Racine's theater is highly stylized and formulaic. As formulaic and rule-driven as a soap opera. All Barthes does is point out the patterns. He is not even that psychoanalytic, considering Racine's obsession with kinship, incest, and rivalry (once again, like the soap opera plots). It is hard to see what Barthes would have seemed so controversial: he isn't even applying a structuralist method to Racine, as much as he is pointing out parallelisms and recurring structures. I'm almost finished reading Sur Racine, with only the analyses of the individual plays remaining. Here he intelligently discusses each play and looks for its distinctiveness within the rule-bound structures. Like any intelligent critic ought to do. He never seems to be forcing a plot into a particular interpretative straight-jacket.
What was all the fuss about?
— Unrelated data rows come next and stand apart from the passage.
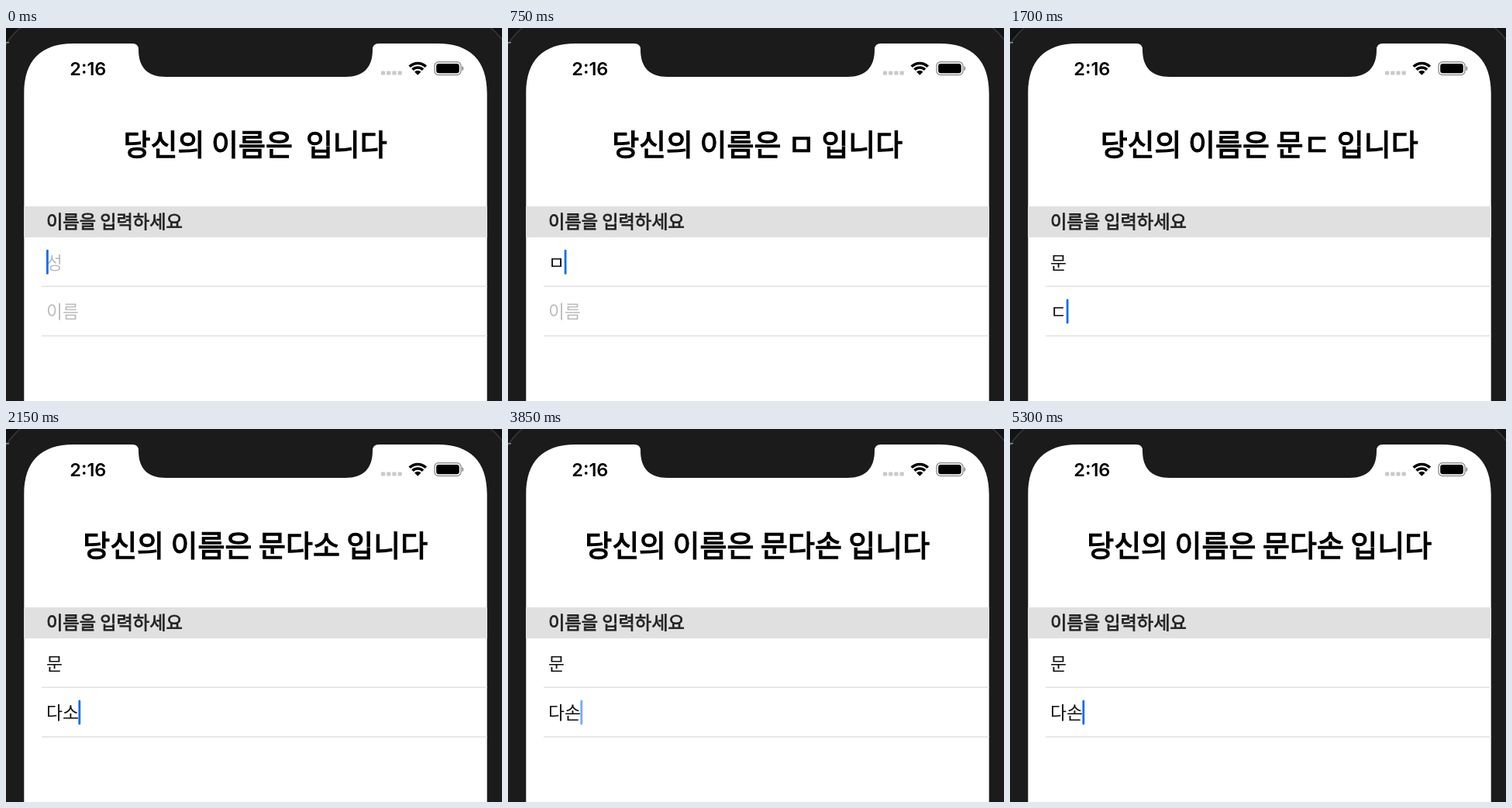
An HTML page with a canvas for the animation above (5800 ms loop, 640x481 px).

```html
<!DOCTYPE html>
<html lang="ko">
<head>
<meta charset="utf-8">
<style>
  html, body { margin: 0; width: 100%; height: 100%; overflow: hidden; background: #1b1b1b; }
  canvas { display: block; }
</style>
</head>
<body>
<canvas id="stage" width="640" height="481"></canvas>
<script>
const ctx = document.getElementById('stage').getContext('2d');
const LOOP = 5800, STEP = 50;
const HANGUL = '"Noto Sans CJK KR", "Noto Sans CJK", sans-serif';
const CENTER = 322;

// [time, family name, given name]
const typing = [
  [0, '', ''], [750, 'ㅁ', ''], [850, '무', ''], [1000, '문', ''],
  [1700, '문', 'ㄷ'], [1850, '문', '다'], [2050, '문', '닷'],
  [2150, '문', '다소'], [2300, '문', '다손']
];

// [start time, caret opacity for each following step]
const caretFades = [
  [0, 1], [400, 0.7, 0.3, 0], [750, 1],
  [1450, 0.3, 0.5, 0.7, 0.85, 1],
  [2850, 0.78, 0.38, 0], [3200, 0.3, 0.7, 1],
  [3850, 0.58, 0.2, 0], [4200, 0.35, 0.75, 1],
  [4850, 0.45, 0.12, 0], [5200, 0.4, 0.8, 1]
];

const latest = (list, t) => list.filter(item => item[0] <= t).pop();

function caretOpacity(t) {
  const [start, ...levels] = latest(caretFades, t);
  return levels[Math.min(levels.length - 1, Math.floor((t - start) / STEP))];
}

function text(str, x, y, font, color, align = 'left') {
  ctx.font = font;
  ctx.fillStyle = color;
  ctx.textAlign = align;
  ctx.fillText(str, x, y);
}

// Semibold: the regular weight thickened by a thin outline.
function semibold(str, x, y, size, color, align) {
  text(str, x, y, `400 ${size}px ${HANGUL}`, color, align);
  ctx.strokeStyle = color;
  ctx.lineWidth = size * 0.034;
  ctx.strokeText(str, x, y);
}

function box(x, y, w, h, color, r = 0) {
  ctx.fillStyle = color;
  ctx.beginPath();
  ctx.roundRect(x, y, w, h, r);
  ctx.fill();
}

function drawDevice() {
  box(0, 0, 640, 481, '#121314');
  box(-14, -21, 672, 600, '#1b1b1b', 90);
  ctx.strokeStyle = '#343638';
  ctx.lineWidth = 1.5;
  ctx.stroke();
  box(0, 18, 4, 1.5, '#8c8c8c');

  // Screen outline with the notch; the right half mirrors the left.
  ctx.fillStyle = '#fff';
  for (const side of [1, -1]) {
    ctx.save();
    ctx.translate(CENTER, 0);
    ctx.scale(side, 1);
    ctx.beginPath();
    ctx.moveTo(1, 481);
    ctx.lineTo(-298.7, 481);
    ctx.lineTo(-298.7, 84);
    ctx.bezierCurveTo(-298.7, 42, -277, 20, -235, 20);
    ctx.lineTo(-159, 20);
    ctx.quadraticCurveTo(-151, 20, -151, 28);
    ctx.bezierCurveTo(-151, 51, -139, 63, -116, 63);
    ctx.lineTo(1, 63);
    ctx.fill();
    ctx.restore();
  }
}

function drawStatusBar() {
  text('2:16', 82.3, 60.5, '600 23.5px Inter, sans-serif', '#000');
  for (let i = 0; i < 4; i++) box(484 + i * 7.2, 55.4, 5.2, 5.2, '#c9c9cb', 1.2);

  // Wi-Fi: two bands and a wedge around one centre.
  const cx = 531.3, cy = 60.7, spread = 0.77;
  ctx.strokeStyle = ctx.fillStyle = '#000';
  ctx.lineWidth = 3.6;
  for (const r of [15.2, 9.7]) {
    ctx.beginPath();
    ctx.arc(cx, cy, r, -Math.PI / 2 - spread, -Math.PI / 2 + spread);
    ctx.stroke();
  }
  ctx.beginPath();
  ctx.moveTo(cx, cy);
  ctx.arc(cx, cy, 6, -Math.PI / 2 - spread, -Math.PI / 2 + spread);
  ctx.fill();

  ctx.strokeStyle = '#929292';
  ctx.lineWidth = 1.4;
  ctx.beginPath();
  ctx.roundRect(553, 43.7, 34, 16.8, 5);
  ctx.stroke();
  box(555.2, 45.9, 29.6, 12.4, '#000', 3.2);
  box(588.3, 49.3, 2, 5.6, '#929292', [0, 2, 2, 0]);
}

function drawField(value, hint, y) {
  text(value || hint, 52, y + 8.5, `400 22.8px ${HANGUL}`, value ? '#111' : '#bcbcbe');
  box(46, y + 30.6, 575, 1.5, '#e2e2e4');
}

function drawCaret(value, y, opacity) {
  ctx.globalAlpha = opacity;
  box(52 + value.length * 20.7, y - 16.2, 2.8, 32, '#0f6cf0', 1.4);
  ctx.globalAlpha = 1;
}

function draw(t) {
  const [, family, given] = latest(typing, t);
  drawDevice();
  drawStatusBar();
  semibold(`당신의 이름은 ${family}${given} 입니다`, CENTER - 0.3, 163.8, 38, '#000', 'center');
  box(23, 230, 598, 40, '#e0e0e0');
  semibold('이름을 입력하세요', 52, 258.3, 23.2, '#222');
  drawField(family, '성', 302);
  drawField(given, '이름', 365.7);
  if (t < 1450) drawCaret(family, 302, caretOpacity(t));
  else drawCaret(given, 365.7, caretOpacity(t));
}

const begin = performance.now();
function tick() {
  const t = (performance.now() - begin) % LOOP;
  draw(Math.floor(t / STEP) * STEP);
  requestAnimationFrame(tick);
}
tick();
</script>
</body>
</html>
```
Was there really that much difference between Barthes and his detractors?